After a shooting at Freeman High School left one student dead and three others injured, the student body at Snohomish High School wanted to show their support.

So as they rooted on the Panthers during Friday's football game, the crowd wore red and blue in honor of the Freeman Scotties.

Students also took a moment before the game to pay tribute to the shooting victims.

"As we now know, a terrible act of hurt and violence occurred at Freeman High School outside of Spokane this Wednesday. At Snohomish High School, we reject the idea that fear and violence whether by action or word, are ideas that we will tolerate," Associated Student Body President Wyatt Watkins told the crowd.

Watkins and fellow Snohomish student Taylor Stanley worked together to organize the show of support. For Stanley, it's a cause that's personal.

She's from Spokane, and is still close friends with a lot of people at Freeman High School. She said her heart sunk when she learned of the shooting.

"I immediately like dropped everything in my class and sprinted to the bathroom and just broke down in tears and was praying and texting people, just to make sure they were okay," said Stanley.

She felt it was important that Snohomish High School stand behind the students at Freeman.

"Freeman is so much like Snohomish in the way that we're a tight knit community, and I wanted to be able to do something that would tie our community to theirs and to show support for the students and victims," she said.

Principal Eric Cahan says it was the kids who came up with the idea to wear Freeman's colors at the game, and he couldn't be more proud.

"It's incredible when you can bring a community together in support of another community that needs help," said Cahan. "They need a lot of support and a lot of love right now."

Nearly the entire student body at Snohomish signed a 'Freeman Strong' banner that was on display during Friday's game.

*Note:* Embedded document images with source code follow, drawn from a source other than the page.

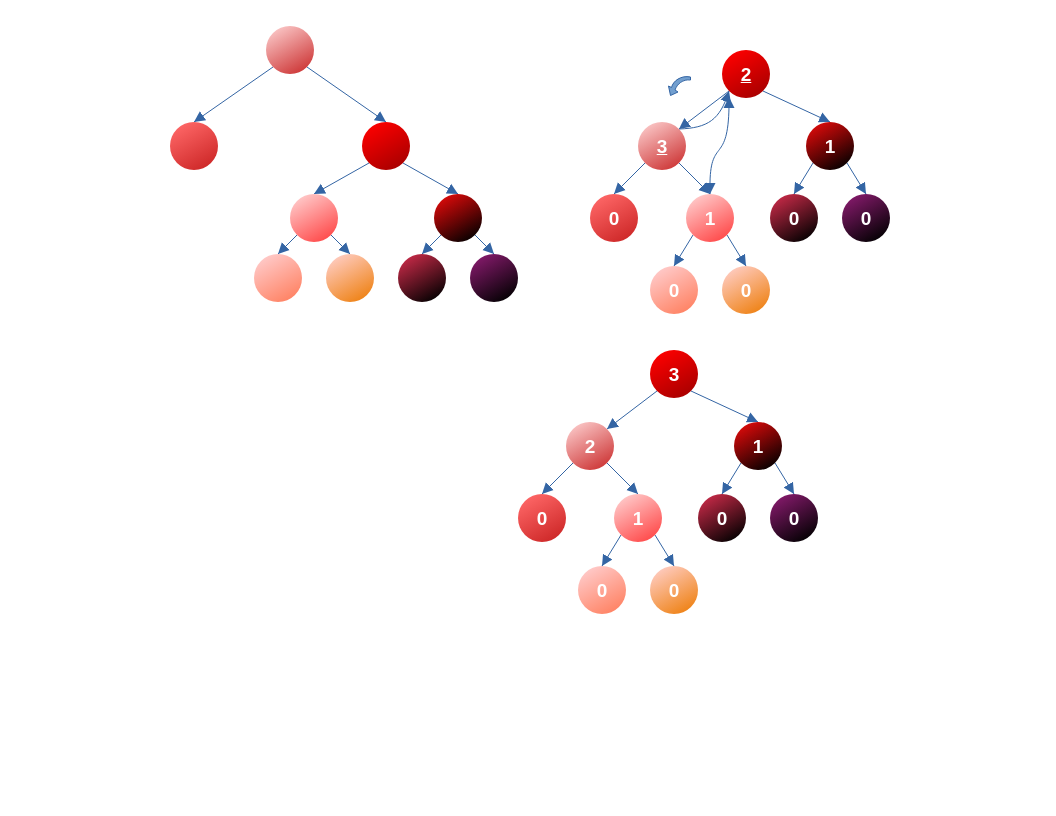
<!DOCTYPE html>
<html lang="en">
<head>
<meta charset="utf-8">
<title>Tree rotation</title>
<style>
:root {
  --paper: #ffffff;
  --edge: #3465a4;
  --turn: #729fcf;
  --label: #ffffff;
}
* { box-sizing: border-box; }
body { margin: 0; background: var(--paper); }
.diagram {
  position: relative;
  width: 1056px;
  height: 816px;
  overflow: hidden;
  background: var(--paper);
}
.edges { position: absolute; inset: 0; display: block; }
.edges .links { fill: none; stroke: var(--edge); stroke-width: 1; }
.edges .links > * { marker-end: url(#head); }
.edges .links .two-way { marker-start: url(#head); }
.edges marker path { fill: var(--edge); stroke: none; }
.turn { fill: var(--turn); stroke: var(--edge); stroke-width: 1; stroke-linejoin: round; }
.node {
  position: absolute;
  left: calc(var(--x) * 1px - 24px);
  top: calc(var(--y) * 1px - 24px);
  width: 48px;
  height: 48px;
  border-radius: 50%;
  display: flex;
  align-items: center;
  justify-content: center;
  background: linear-gradient(150deg, var(--from) 8%, var(--to) 92%);
  color: var(--label);
  font: bold 19px/1 "Liberation Sans", Arial, sans-serif;
}
.changed { text-decoration: underline; }
.rose { --from: #fbc8c8; --to: #cc3333; }
.coral { --from: #ff6868; --to: #cc2626; }
.red { --from: #ff0000; --to: #a60000; }
.pink { --from: #ffcccc; --to: #ff4646; }
.ember { --from: #e00a0a; --to: #000000; }
.salmon { --from: #ffcccc; --to: #ff8060; }
.orange { --from: #ffcdc4; --to: #ee8010; }
.wine { --from: #c82a48; --to: #000000; }
.plum { --from: #861a6c; --to: #000000; }
</style>
</head>
<body>
<main class="diagram">
  <svg class="edges" width="1056" height="816" viewBox="0 0 1056 816" aria-hidden="true">
    <defs>
      <marker id="head" markerUnits="userSpaceOnUse" markerWidth="12" markerHeight="12" refX="11" refY="6" orient="auto-start-reverse">
        <path d="M0 0.5 L11 6 L0 11.5 Z"/>
      </marker>
    </defs>
    <g class="links">
      <line x1="273" y1="67" x2="194" y2="122"/>
      <line x1="307" y1="67" x2="386" y2="122"/>
      <line x1="369" y1="163" x2="314" y2="194"/>
      <line x1="403" y1="163" x2="458" y2="194"/>
      <line x1="297" y1="235" x2="278" y2="254"/>
      <line x1="331" y1="235" x2="350" y2="254"/>
      <line x1="441" y1="235" x2="422" y2="254"/>
      <line x1="475" y1="235" x2="494" y2="254"/>
    </g>
    <g class="links">
      <line x1="729" y1="91" x2="679" y2="129"/>
      <line x1="763" y1="91" x2="830" y2="122"/>
      <line x1="645" y1="163" x2="614" y2="194"/>
      <line x1="679" y1="163" x2="710" y2="194"/>
      <line x1="813" y1="163" x2="794" y2="194"/>
      <line x1="847" y1="163" x2="866" y2="194"/>
      <line x1="693" y1="235" x2="674" y2="266"/>
      <line x1="727" y1="235" x2="746" y2="266"/>
      <path d="M679 129 C708 128 720 120 729 91"/>
      <path class="two-way" d="M710 194 V182 C711 138 728 164 729 107 V97"/>
    </g>
    <g class="links">
      <line x1="657" y1="391" x2="607" y2="429"/>
      <line x1="691" y1="391" x2="758" y2="422"/>
      <line x1="573" y1="463" x2="542" y2="494"/>
      <line x1="607" y1="463" x2="638" y2="494"/>
      <line x1="741" y1="463" x2="722" y2="494"/>
      <line x1="775" y1="463" x2="794" y2="494"/>
      <line x1="621" y1="535" x2="602" y2="566"/>
      <line x1="655" y1="535" x2="674" y2="566"/>
    </g>
    <path class="turn" d="M690.5 77 C681 75 673 81 671.5 87.5 L668.5 86 L670.5 95.5 L678 92 L675 90 C677 84 683 79 690.5 80 Z"/>
  </svg>

  <section aria-label="Tree before balancing">
    <div class="node rose" style="--x:290;--y:50"></div>
    <div class="node coral" style="--x:194;--y:146"></div>
    <div class="node red" style="--x:386;--y:146"></div>
    <div class="node pink" style="--x:314;--y:218"></div>
    <div class="node ember" style="--x:458;--y:218"></div>
    <div class="node salmon" style="--x:278;--y:278"></div>
    <div class="node orange" style="--x:350;--y:278"></div>
    <div class="node wine" style="--x:422;--y:278"></div>
    <div class="node plum" style="--x:494;--y:278"></div>
  </section>

  <section aria-label="Left rotation">
    <div class="node red changed" style="--x:746;--y:74">2</div>
    <div class="node rose changed" style="--x:662;--y:146">3</div>
    <div class="node ember" style="--x:830;--y:146">1</div>
    <div class="node coral" style="--x:614;--y:218">0</div>
    <div class="node pink" style="--x:710;--y:218">1</div>
    <div class="node wine" style="--x:794;--y:218">0</div>
    <div class="node plum" style="--x:866;--y:218">0</div>
    <div class="node salmon" style="--x:674;--y:290">0</div>
    <div class="node orange" style="--x:746;--y:290">0</div>
  </section>

  <section aria-label="Balanced tree">
    <div class="node red" style="--x:674;--y:374">3</div>
    <div class="node rose" style="--x:590;--y:446">2</div>
    <div class="node ember" style="--x:758;--y:446">1</div>
    <div class="node coral" style="--x:542;--y:518">0</div>
    <div class="node pink" style="--x:638;--y:518">1</div>
    <div class="node wine" style="--x:722;--y:518">0</div>
    <div class="node plum" style="--x:794;--y:518">0</div>
    <div class="node salmon" style="--x:602;--y:590">0</div>
    <div class="node orange" style="--x:674;--y:590">0</div>
  </section>
</main>
</body>
</html>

On Saturday, Taylor Stanley plans to make the trip to Eastern Washington, to hand deliver it to her friends at Freeman High School.

"I just want to let them know we love them and we're supporting them," she said. "And if there's anything we can do, we're going to do it."